— Study material —
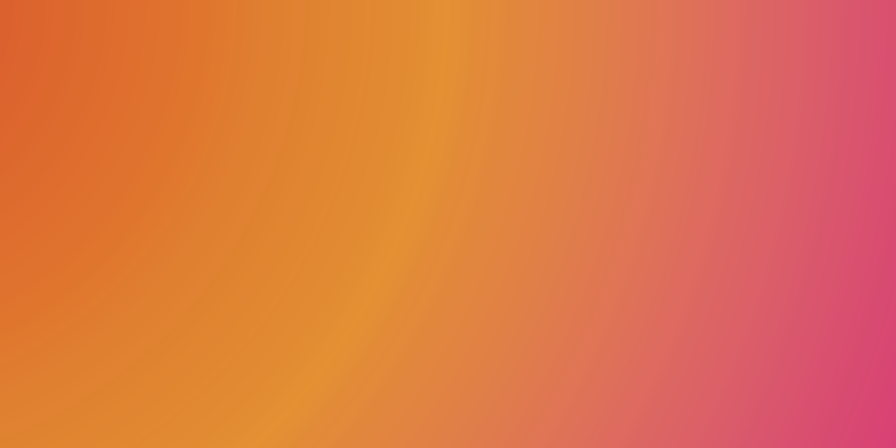
Reproduce this background procedurally as a Shadertoy shader.

```glsl
// A warm radial gradient spreading from beyond the upper left corner:
// burnt orange rises to a golden crest, then falls through coral to pink.
// Colour stops are blended by radius, with very faint concentric bands.

// Lengths are in canvas heights
const vec2 CENTER = vec2(-0.365, 1.0);
const float BAND_WIDTH = 0.075;
const float BAND_STRENGTH = 0.004;
const float CREST_RADIUS = 1.365;
const float CREST_WIDTH = 0.045;
const vec3 CREST_GLOW = vec3(0.008, 0.010, 0.0);

const int STOPS = 10;
const float RADII[STOPS] = float[](
    0.365, 0.81, 0.97, 1.36, 1.66, 1.86, 2.0, 2.17, 2.365, 2.57);
const vec3 COLORS[STOPS] = vec3[](
    vec3(0.860, 0.380, 0.180),  // burnt orange
    vec3(0.878, 0.460, 0.180),
    vec3(0.875, 0.500, 0.188),
    vec3(0.887, 0.555, 0.200),  // gold
    vec3(0.880, 0.503, 0.275),
    vec3(0.872, 0.455, 0.335),  // coral
    vec3(0.868, 0.415, 0.375),
    vec3(0.855, 0.370, 0.410),
    vec3(0.850, 0.310, 0.437),
    vec3(0.845, 0.250, 0.460)); // pink

vec3 gradient(float radius) {
    vec3 color = COLORS[0];
    for (int i = 1; i < STOPS; i++) {
        float blend = (radius - RADII[i - 1]) / (RADII[i] - RADII[i - 1]);
        color = mix(color, COLORS[i], clamp(blend, 0.0, 1.0));
    }
    return color;
}

// Soft sawtooth across each ring, centred on zero
float rings(float radius) {
    float phase = fract(radius / BAND_WIDTH);
    return phase * (1.0 - smoothstep(0.8, 1.0, phase)) - 0.4;
}

void mainImage(out vec4 fragColor, in vec2 fragCoord) {
    vec2 position = fragCoord / iResolution.y;
    float radius = distance(position, CENTER);

    vec3 color = gradient(radius);

    // Golden crest and faint banding
    float crest = (radius - CREST_RADIUS) / CREST_WIDTH;
    color += CREST_GLOW * exp(-crest * crest);
    color += BAND_STRENGTH * rings(radius);

    fragColor = vec4(color, 1.0);
}
```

— Task to carry out —
Reproduce the records, all of them, word for word; omit the pictures.

— Your response —
Reproduce this background procedurally as a Shadertoy shader.

```glsl
// A warm radial gradient spreading from beyond the upper left corner:
// burnt orange rises to a golden crest, then falls through coral to pink.
// Colour stops are blended by radius, with very faint concentric bands.

// Lengths are in canvas heights
const vec2 CENTER = vec2(-0.365, 1.0);
const float BAND_WIDTH = 0.075;
const float BAND_STRENGTH = 0.004;
const float CREST_RADIUS = 1.365;
const float CREST_WIDTH = 0.045;
const vec3 CREST_GLOW = vec3(0.008, 0.010, 0.0);

const int STOPS = 10;
const float RADII[STOPS] = float[](
    0.365, 0.81, 0.97, 1.36, 1.66, 1.86, 2.0, 2.17, 2.365, 2.57);
const vec3 COLORS[STOPS] = vec3[](
    vec3(0.860, 0.380, 0.180),  // burnt orange
    vec3(0.878, 0.460, 0.180),
    vec3(0.875, 0.500, 0.188),
    vec3(0.887, 0.555, 0.200),  // gold
    vec3(0.880, 0.503, 0.275),
    vec3(0.872, 0.455, 0.335),  // coral
    vec3(0.868, 0.415, 0.375),
    vec3(0.855, 0.370, 0.410),
    vec3(0.850, 0.310, 0.437),
    vec3(0.845, 0.250, 0.460)); // pink

vec3 gradient(float radius) {
    vec3 color = COLORS[0];
    for (int i = 1; i < STOPS; i++) {
        float blend = (radius - RADII[i - 1]) / (RADII[i] - RADII[i - 1]);
        color = mix(color, COLORS[i], clamp(blend, 0.0, 1.0));
    }
    return color;
}

// Soft sawtooth across each ring, centred on zero
float rings(float radius) {
    float phase = fract(radius / BAND_WIDTH);
    return phase * (1.0 - smoothstep(0.8, 1.0, phase)) - 0.4;
}

void mainImage(out vec4 fragColor, in vec2 fragCoord) {
    vec2 position = fragCoord / iResolution.y;
    float radius = distance(position, CENTER);

    vec3 color = gradient(radius);

    // Golden crest and faint banding
    float crest = (radius - CREST_RADIUS) / CREST_WIDTH;
    color += CREST_GLOW * exp(-crest * crest);
    color += BAND_STRENGTH * rings(radius);

    fragColor = vec4(color, 1.0);
}
```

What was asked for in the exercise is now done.